In Japan, the number of skin cancer patients approximately doubled from 1999 through 2014, according to Japan’s Ministry of Health, Labour and Welfare Because skin cancer treatment outcomes are substantially improved by early diagnosis, better diagnostic technologies are in great demand.
Recent developments in AI, image recognition, and IT infrastructure are facilitating great advances in the ability to analyze digital images. In the medical field, where digital imaging is already an essential diagnostic tool, AI-based image recognition offers the potential to diagnose skin diseases from digital images, which KCCS says will offer great advantages over conventional practices, which now often depend on the knowledge and experience of a physician.
In addition to helping dermatology specialists, AI-based image recognition could allow accurate diagnoses in rural and remote areas lacking a local clinician, using pictures from smartphones or digital cameras to greatly improve healthcare outcomes.
KCCS is now working with Professor Manabu Fujimoto and Assistant Professor Yasuhiro Fujisawa (both of the Department of Dermatology, Faculty of Medicine, University of Tsukuba) to develop an image-recognition system accurate enough to distinguish several types of skin malignancies, including melanoma.
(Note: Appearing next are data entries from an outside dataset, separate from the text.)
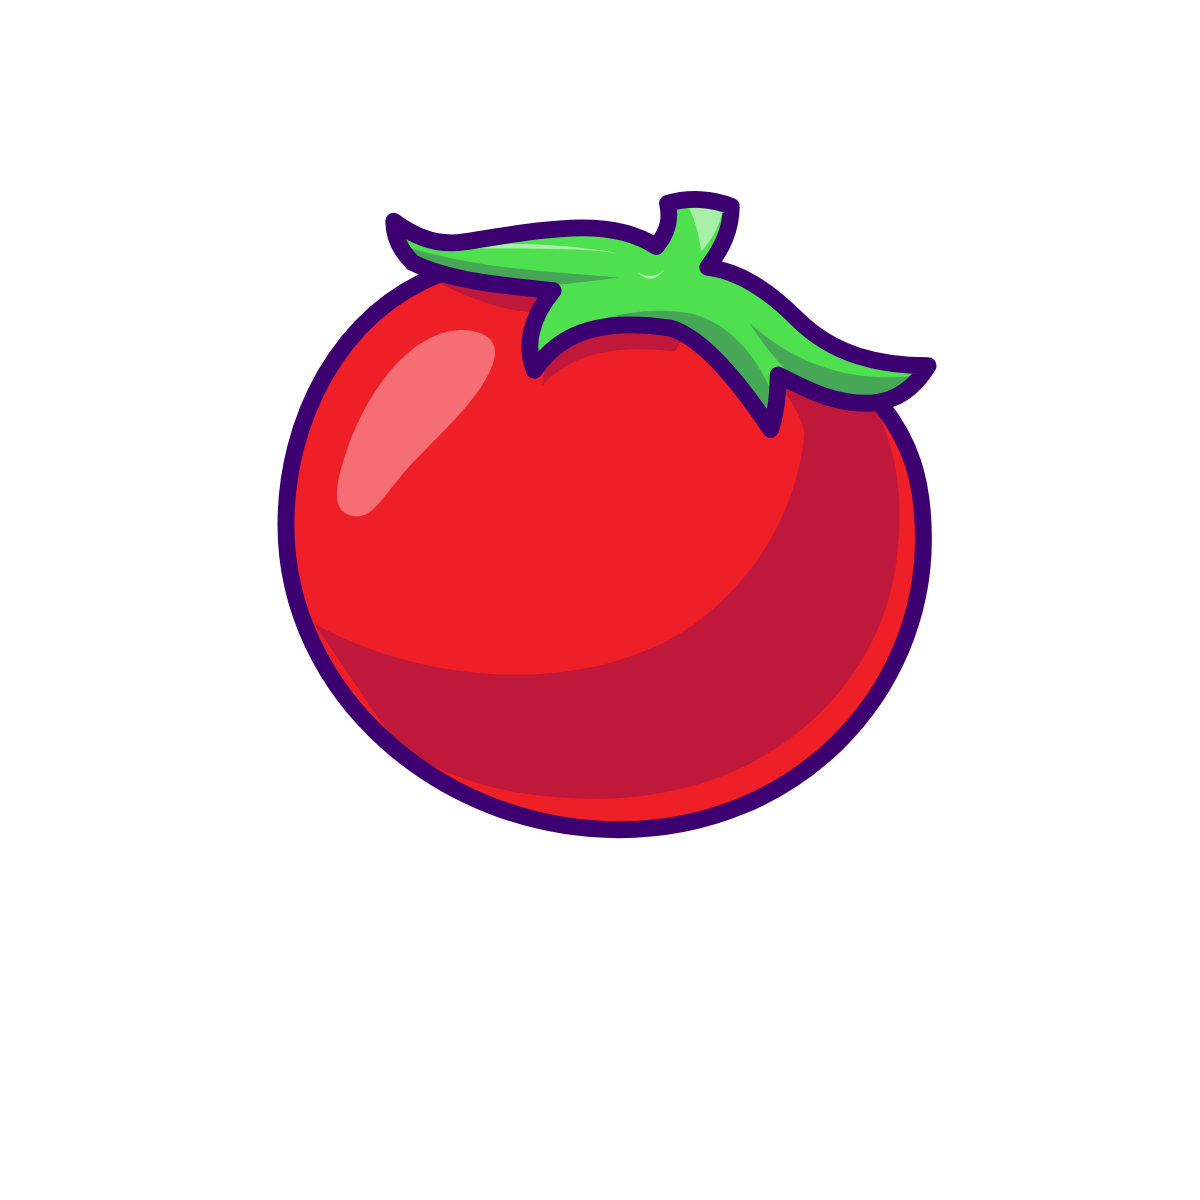
<!DOCTYPE html>
<html lang="en">
<head>
<meta charset="utf-8">
<title>Tomato</title>
<style>
  :root {
    --paper: #ffffff;
    --ink: #3d0070;
    --tomato: #ef1f28;
    --tomato-shade: #c0183a;
    --tomato-gloss: #f46e73;
    --leaf: #4fe04f;
    --leaf-shade: #46a857;
    --leaf-gloss: #a8f0a8;
  }
  html, body {
    margin: 0;
    padding: 0;
    width: 1200px;
    height: 1200px;
    overflow: hidden;
    background: var(--paper);
  }
  .tomato-art {
    display: block;
    width: 1200px;
    height: 1200px;
  }
  .outline { stroke: var(--ink); stroke-width: 18; stroke-linejoin: round; stroke-linecap: round; }
</style>
</head>
<body>
<svg class="tomato-art" viewBox="0 0 1280 1280" xmlns="http://www.w3.org/2000/svg" role="img" aria-label="Cartoon tomato">
  <defs>
    <path id="tomato-body" d="M470 292 C360 335 305 450 305 560 C305 740 470 885 660 885 C850 885 985 740 985 575 C985 510 970 470 940 432 L760 300 C650 270 560 300 470 292 Z"/>
    <path id="calyx" d="M420 236 C445 255 470 262 495 258 C580 245 650 230 700 263 C715 245 715 230 712 217 C735 210 760 212 780 220 C780 245 770 265 755 285 C790 290 820 310 850 340 C890 380 940 390 990 390 C975 415 955 428 930 430 C890 432 860 415 830 400 C830 420 828 440 822 458 C790 410 750 360 715 350 C650 340 600 350 570 395 C560 370 565 340 590 310 C540 305 480 300 440 280 C425 265 420 250 420 236 Z"/>
    <clipPath id="body-clip"><use href="#tomato-body"/></clipPath>
    <clipPath id="calyx-clip"><use href="#calyx"/></clipPath>
  </defs>

  <g class="tomato">
    <use href="#tomato-body" fill="var(--tomato)"/>
    <g clip-path="url(#body-clip)">
      <path class="body-shade" fill="var(--tomato-shade)" d="M335 665 C470 740 660 740 760 650 C830 590 855 510 858 460 C850 430 830 410 820 400 L930 430 C960 480 962 540 958 580 C950 720 830 850 640 852 C540 852 470 830 420 790 Z"/>
      <path class="calyx-shadow" fill="var(--tomato-shade)" d="M455 295 C510 325 560 338 592 332 L578 412 C610 375 660 368 720 375 L760 300 Z"/>
    </g>
    <path class="body-gloss" fill="var(--tomato-gloss)" d="M375 550 C350 545 360 510 370 480 C395 410 440 355 490 352 C520 352 535 365 525 390 C510 430 460 470 430 505 C405 535 395 555 375 550 Z"/>
    <use href="#tomato-body" class="outline" fill="none"/>
  </g>

  <g class="leaves">
    <use href="#calyx" fill="var(--leaf)"/>
    <g clip-path="url(#calyx-clip)">
      <path class="leaf-shade-left" fill="var(--leaf-shade)" d="M430 262 C500 285 580 290 660 296 C600 305 530 310 470 300 Z"/>
      <path class="leaf-shade-center" fill="var(--leaf-shade)" d="M580 380 C620 335 690 325 740 335 C790 350 820 400 830 440 L830 470 C800 420 760 365 715 355 C650 345 605 355 575 395 Z"/>
      <path class="leaf-shade-right" fill="var(--leaf-shade)" d="M800 345 C850 390 910 410 985 400 L940 440 C890 440 840 410 800 345 Z"/>
      <path class="leaf-gloss-left" fill="var(--leaf-gloss)" d="M445 262 C520 268 600 262 660 270 C600 260 540 258 495 262 Z"/>
      <path class="stem-gloss" fill="var(--leaf-gloss)" d="M735 222 C750 220 760 222 770 226 C768 240 760 255 748 268 C745 250 742 235 735 222 Z"/>
      <path class="leaf-gloss-join" fill="var(--leaf-gloss)" d="M680 290 C690 296 700 296 708 288 C700 300 688 300 680 290 Z"/>
    </g>
    <use href="#calyx" class="outline" fill="none"/>
  </g>
</svg>
</body>
</html>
The next phase of their project will aim for image-based diagnostic support of any skin disease.
The project utilizes a database of more than 20,000 clinical images accumulated over 20 years by the University of Tsukuba Hospital’s Department of Dermatology. KCCS will bring AI-based image-processing expertise accumulated through Labellio, a cloud-based web service that allows any user to create a simple “drag-and-drop” image classifier powered by deep learning.
KCCS and the University of Tsukuba will conduct joint research from March 2017 through March 2018, aiming toward a commercial application in the fiscal year ending March 2020.
Furthermore, they plan to develop a system capable of identifying more than 2,000 different skin diseases from digital images by combining their respective resources and expertise in the future.
EDITED TO ADD [8/31]: An earlier version of this press release said the project utilizes a database of more than 200 clinical images accumulated over 20 years by the University of Tsukuba Hospital’s Department of Dermatology. Kyocera has corrected that figure – it’s actually “more than 20,000”.